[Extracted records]
^^^^^^^^

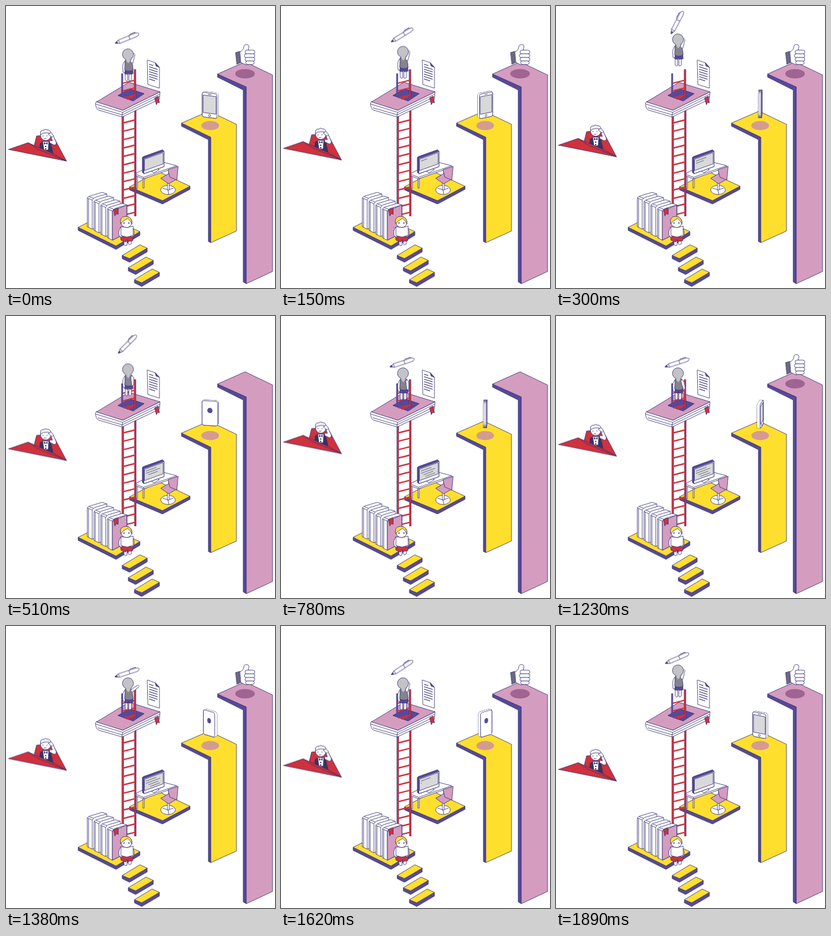
Animation, 440 px wide and 460 px high, one loop 1.92 s. Source, as an HTML page:

```html
<!DOCTYPE html>
<html lang="en">
<head>
<meta charset="utf-8">
<title>Isometric study steps</title>
<style>
  html, body { margin: 0; width: 100%; height: 100%; overflow: hidden; background: #fff; }
  svg { display: block; width: 440px; height: 460px; stroke: #35306f; stroke-width: .8; stroke-linejoin: round; fill: #fff; }
  .pink { fill: #d49dc0; }
  .yellow { fill: #ffdf2e; }
  .purple { fill: #56499a; }
  .red { fill: #d0313d; }
  .gray { fill: #d9d9db; }
  .hair { fill: #c3c3c6; }
  .vest { fill: #85838e; }
  .suit { fill: #37335f; }
  .bare { stroke: none; }
  .line { fill: none; }
  .edge { fill: none; stroke-width: 3.4; }
  .rail { fill: none; stroke: #d0313d; stroke-width: 2.3; }
  .rung { fill: none; stroke: #d0313d; stroke-width: 20; stroke-dasharray: 2.4 11.3; }
  #phone rect { vector-effect: non-scaling-stroke; }

  .plane, .girl, .arm, .pen, .thumb, .hole, .type path { animation: 1920ms infinite; }

  .plane { animation-name: float; animation-timing-function: cubic-bezier(.37, 0, .63, 1); }
  @keyframes float { 49% { transform: translateY(-30.5px); } }

  /* Two hops; the first one crosses the loop seam. */
  .girl { animation-name: hop; animation-timing-function: linear; }
  @keyframes hop {
    0% { transform: translateY(-15px); animation-timing-function: cubic-bezier(.4, .5, .7, .9); }
    2.6% { transform: none; }
    4.7% { transform: none; animation-timing-function: cubic-bezier(.33, .67, .67, 1); }
    16.1% { transform: translateY(-39px); animation-timing-function: cubic-bezier(.33, 0, .67, .33); }
    27.6%, 84.9% { transform: none; animation-timing-function: cubic-bezier(.33, .67, .67, 1); }
    93.75% { transform: translateY(-30px); animation-timing-function: cubic-bezier(.33, 0, .67, .4); }
    100% { transform: translateY(-15px); }
  }

  .arm { transform-origin: 206px 106px; animation-name: reach; animation-timing-function: ease-in-out; }
  @keyframes reach {
    0%, 18% { transform: rotate(-160deg); }
    26.5%, 62% { transform: none; }
    71.9% { transform: rotate(-122deg); }
    80%, 100% { transform: rotate(-160deg); }
  }

  .pen { animation-name: pen; animation-timing-function: ease-in-out; }
  @keyframes pen {
    0%, 100% { transform: translate(198px, 53px) rotate(-22deg); }
    4.7% { transform: translate(198px, 52px) rotate(-25deg); }
    15.6% { transform: translate(198px, 27px) rotate(-62deg); animation-timing-function: ease-in; }
    26.6% { transform: translate(198.5px, 46px) rotate(-45deg); animation-timing-function: ease-out; }
    35%, 77% { transform: translate(198px, 76.5px) rotate(-18deg); }
    84.4% { transform: translate(198px, 68px) rotate(-33deg); }
    91% { transform: translate(198px, 58px) rotate(-34deg); }
    98.4% { transform: translate(198px, 53px) rotate(-23deg); }
  }

  .thumb, .hole { transform-origin: 391px 111px; animation-timing-function: ease-in-out; }
  .thumb { animation-name: thumb; }
  @keyframes thumb {
    0%, 16% { transform: none; }
    23.5%, 46% { transform: scale(0); }
    54.7%, 56% { transform: translateY(-5px) scale(1.22); }
    62%, 100% { transform: none; }
  }
  .hole { animation-name: hole; }
  @keyframes hole {
    0%, 20% { transform: none; }
    25.5%, 42% { transform: scale(0); }
    48%, 100% { transform: none; }
  }

  .type path { fill: none; stroke: #55536a; stroke-dasharray: 1 2; animation-timing-function: linear; }
  .type :nth-child(1) { animation-name: type1; }
  .type :nth-child(2) { animation-name: type2; }
  .type :nth-child(3) { animation-name: type3; }
  .type :nth-child(4) { animation-name: type4; }
  @keyframes type1 { 0%, 3%, 91%, 100% { stroke-dashoffset: 1.1; } 11%, 84% { stroke-dashoffset: 0; } }
  @keyframes type2 { 0%, 11%, 85%, 100% { stroke-dashoffset: 1.1; } 19%, 81% { stroke-dashoffset: 0; } }
  @keyframes type3 { 0%, 19%, 82%, 100% { stroke-dashoffset: 1.1; } 27%, 78% { stroke-dashoffset: 0; } }
  @keyframes type4 { 0%, 27%, 79%, 100% { stroke-dashoffset: 1.1; } 35%, 75% { stroke-dashoffset: 0; } }
</style>
</head>
<body>
<svg viewBox="0 0 440 460">
  <defs>
    <g id="step">
      <path class="purple" d="M190 407V412L202 418L231 401V395Z"/>
      <path class="yellow" d="M190 407L219 389.500L231 395L202 412Z"/>
    </g>
    <g id="book">
      <path d="M0 1Q1 -1 4 -2L24 -8L32 -5.500V40L8 52L0 48Z"/>
      <path class="line" d="M0 1L8 4.500V52M8 4.500Q10 1 13 0L32 -5.500M3 -1L10 1.500M2 2V49"/>
    </g>
    <path id="low-rails" d="M191 172V339M211.500 168V343"/>
  </defs>

  <!-- tall columns -->
  <path class="purple" d="M346 111L393 132V453L388 450V137L346 116Z"/>
  <path class="pink" d="M346 111L391 91L436 112.500V433L393 453V132Z"/>
  <ellipse class="hole bare" cx="391" cy="110.500" rx="16" ry="7.700" style="fill:#a06493"/>
  <path class="purple" d="M287 191L335 214V386L331 384V218L287 196Z"/>
  <path class="yellow" d="M287 191L332 171.500L377 193V367L335 386V214Z"/>
  <ellipse class="bare" cx="334" cy="195" rx="14.500" ry="7.500" style="fill:#d59b90"/>

  <g class="thumb">
    <path class="vest" d="M375.500 76L382.500 74L384 92L377.500 95Z"/>
    <path class="line" d="M377.500 75.500L379.500 94M380 74.700L382 93"/>
    <path d="M382.500 75Q389 72 389 66Q390 62 395 63Q399 64 396 72L402 73V94L392 96L384 92Z"/>
    <rect x="391" y="72" width="16" height="6.200" rx="3"/>
    <rect x="390" y="78" width="17" height="6.200" rx="3"/>
    <rect x="391" y="84" width="16" height="6" rx="3"/>
    <rect x="392" y="89.700" width="14" height="5.600" rx="2.800"/>
  </g>

  <g id="phone">
    <g id="slabs"></g>
    <g id="face">
      <rect x="-13" y="-20" width="26" height="40" rx="3"/>
      <g id="front">
        <rect class="gray" x="-11.500" y="-15.500" width="23" height="28.500"/>
        <circle cy="16.700" r="1.800"/>
        <path class="line" d="M-3 -17.700H3"/>
      </g>
      <circle id="back" class="purple bare" cy="-4.500" r="4.300"/>
    </g>
  </g>

  <!-- desk corner -->
  <path class="purple" d="M202 295V300L256 323L301 299V294L256 317Z"/>
  <path class="yellow" d="M202 295L249 270L301 294L256 317.500Z"/>
  <path d="M213 275V298H215V275ZM224 279V297H226V279ZM266 266V285H268V266Z"/>
  <path d="M211 274L250 253L279 260.500V263L225 282L211 276.500Z"/>
  <path class="line" d="M211 274L225 279.500L279 260.500M225 279.500V282"/>
  <path d="M237 269L246 264.500L251 267L242 272Z"/>
  <path class="purple" d="M223 247L225 245.500L256 234.500L258.500 237V262L226 273.500L223 271.500Z"/>
  <path d="M225.500 249L258.500 237V262L225.500 273.500Z"/>
  <path class="gray" d="M226.500 250L257 239V257.500L226.500 268.500Z"/>
  <g class="type">
    <path pathLength="1" d="M229 253L246 246.800"/>
    <path pathLength="1" d="M229 256.700L252 248.300"/>
    <path pathLength="1" d="M233 259L249 253"/>
    <path pathLength="1" d="M236 261.700L252 255.700"/>
  </g>
  <ellipse cx="265" cy="300" rx="12" ry="7.500"/>
  <path class="line" d="M265 300L256 297M265 300L274 297M265 300L266 307"/>
  <path d="M264 287H267V300H264Z"/>
  <path class="pink" d="M253 281L266 273.500L280 282L266 290Z"/>
  <path class="pink" d="M265 267L281.500 261.500L279.500 284L268 279Z"/>

  <!-- lower ladder -->
  <use href="#low-rails" class="edge"/>
  <g transform="translate(201.500 187)skewY(-14)"><path class="rung" d="M0 0V153"/></g>
  <use href="#low-rails" class="rail"/>

  <!-- big book -->
  <path d="M149 155.500Q145 157 147 163Q148 169 152 170L190 181L251 152L252 140L191 170Z"/>
  <path class="line" d="M147 160L191 173.500Q189 177 190 181M191 173.500L251 144M150 166L190 177.500L251 148"/>
  <path class="pink" d="M148 156.500L201 124.500L252 140L191 170Z"/>
  <path class="red" d="M243 150L249 147L251 158L248 157L246 161Z"/>
  <path class="purple" d="M183 146L202 135L226 143L208 155Z"/>
  <path class="rail" d="M197 152L209 147"/>

  <!-- upper ladder -->
  <path class="edge" d="M190 110V147" style="stroke:#56499a;stroke-width:3"/>
  <path class="edge" d="M211 103.500V150"/>
  <path class="rail" d="M211 103.500V150M191 126L211 121M191 138.500L211 133.500M192 150L211 145"/>

  <!-- sheet -->
  <path d="M231 88L244 92.500L251 100V134L232 128Z"/>
  <path class="purple" d="M244 92.500L245.500 98L251 100Z"/>
  <path class="line" d="M234 95L241 97.300M234 99L248 103.600M234 103L248 107.600M234 107L248 111.600M234 111L248 115.600M234 115L248 119.600M234 119L244 122.300" style="stroke-width:1.1"/>

  <g class="girl">
    <path d="M195 122H199V136Q196 138 195 135ZM201 122H205V135Q203 138 201 136Z"/>
    <path class="purple" d="M194 116H207L208 125L201.500 126L200.500 123L199 126L194 125Z"/>
    <path d="M195 104Q190 108 191 118L191.500 123H194.500L196 112Z"/>
    <path class="vest" d="M195 103Q200 100 206 103L208 119Q201 123 194 119Z"/>
    <g class="arm"><path d="M204 105Q207 103 209 107L209 118Q208 122 205.500 119Z"/></g>
    <circle class="hair" cx="199.500" cy="93.500" r="9"/>
    <path class="hair bare" d="M196 99Q200 95 204 99Q204 104 200 108Q196 104 196 99Z"/>
  </g>

  <g class="pen">
    <path d="M-21 0L-14 -3H16Q21 -2.500 21 0T16 3H-14Z"/>
    <path class="purple" d="M-21 0L-17 -1.700V1.700Z"/>
    <path class="line" d="M-14 -3V3M4 -3V3M5 -3L7 -4.500H16V-3"/>
  </g>

  <!-- bookshelf corner -->
  <path class="purple" d="M118 361V366L180 397L219 374V368L180 391Z"/>
  <path class="yellow" d="M118 361L158 341L219 368L180 391.500Z"/>
  <use href="#book" x="133" y="312"/>
  <use href="#book" x="144" y="318"/>
  <use href="#book" x="155" y="324"/>
  <use href="#book" x="166" y="330"/>
  <path class="pink" d="M174 334.500L197.500 324.500V370L174 382Z"/>
  <path class="red" d="M176 332L183.500 329.500V340L180.500 338.500L178 342.500Z"/>

  <!-- reader -->
  <path d="M193 381H198V390Q194 392 193 389ZM200 381H205V388Q202 391 200 388Z"/>
  <path class="red" d="M187 373H209L207 383L200 384L198 381L196 385L188 382Z"/>
  <path d="M188 360Q183 366 185 375L190 378ZM206 360Q211 366 209 375L204 377Z"/>
  <circle cx="197" cy="352.500" r="9"/>
  <path class="yellow" d="M187.500 355Q185 343.500 196 343Q207 344 206 356Q204 350 199 346.500Q193 349 187.500 355Z"/>
  <path class="line" d="M193 353V355M201 353V355" style="stroke-width:1.600"/>
  <path d="M188 360L198 361.500L208 359V374L198 377L188 374.500Z"/>

  <use href="#step"/>
  <use href="#step" x="10" y="20"/>
  <use href="#step" x="20" y="39.500"/>

  <g class="plane">
    <path class="red" d="M46 228L50 212L76 210L99 253Z"/>
    <path class="suit" d="M56 224Q65 217 73 223L78 245L54 240Z"/>
    <path d="M60 221H70L69 235H62Z"/>
    <path class="suit bare" d="M62 222L65 224L68 222V226L65 224.500L62 226ZM64 228H66V230H64ZM64 232H66V234H64Z"/>
    <path d="M71 223L79 227Q83 226 82 222L77 211L73 212L76 220L72 219Z"/>
    <circle cx="65" cy="211" r="8.500"/>
    <path class="hair" d="M56.500 210Q55 202 62 202.500Q64 200 67 202Q74 202 73.500 209Q70 206 65 207Q60 207 56.500 210Z" style="fill:#f1f1f3"/>
    <path class="line" d="M60.500 211V213M67 211V213M62 216Q64 217 66 216"/>
    <path d="M69 209L74 206.500L78 212L75 214Z"/>
    <path class="red" d="M4 234L36 223L75 240L99 253Z"/>
    <path class="line" d="M36 223L51 233L99 253"/>
  </g>
</svg>
<script>
  const $ = id => document.getElementById(id);
  const LOOP = 1920, TURN = LOOP / 2, DEPTH = 5, TILT = .3, LAYERS = 6;

  // The phone is a stack of thin slabs, stroked first and then covered in white.
  const slab = stroke => {
    const r = document.createElementNS('http://www.w3.org/2000/svg', 'rect');
    const box = { x: -13, y: -20, width: 26, height: 40, rx: 3 };
    for (const k in box) r.setAttribute(k, box[k]);
    if (!stroke) r.setAttribute('class', 'bare');
    return $('slabs').appendChild(r);
  };
  const slabs = [true, false].flatMap(stroke =>
    Array.from({ length: LAYERS }, (_, i) => ({ el: slab(stroke), at: i / (LAYERS - 1) - .5 })));

  let start;
  function draw(now) {
    start ??= now;
    const a = ((now - start) % LOOP - 60) / TURN * 2 * Math.PI;
    const c = Math.cos(a), s = Math.sin(a), near = c >= 0 ? 1 : -1;
    // A zero width would make the matrix singular and hide the phone edge-on.
    const wide = near * Math.max(Math.abs(c), .03);
    const place = (el, at) => {
      const d = at * DEPTH * near;
      el.setAttribute('transform',
        `matrix(${wide} ${-TILT * s} 0 1 ${334 + s * d} ${159.7 + 1.8 * c + TILT * c * d})`);
    };
    slabs.forEach(({ el, at }) => place(el, at));
    place($('face'), .5);
    $('front').style.display = near > 0 ? '' : 'none';
    $('back').style.display = near > 0 ? 'none' : '';
    requestAnimationFrame(draw);
  }
  requestAnimationFrame(draw);
</script>
</body>
</html>
```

^^^^^^^^

[ASSIGNED TASK] In the data above, each line holding "suit" is to be found and copied.

[ANSWER FOR THE TASK]
  .suit { fill: #37335f; }
    <path class="suit" d="M56 224Q65 217 73 223L78 245L54 240Z"/>
    <path class="suit bare" d="M62 222L65 224L68 222V226L65 224.500L62 226ZM64 228H66V230H64ZM64 232H66V234H64Z"/>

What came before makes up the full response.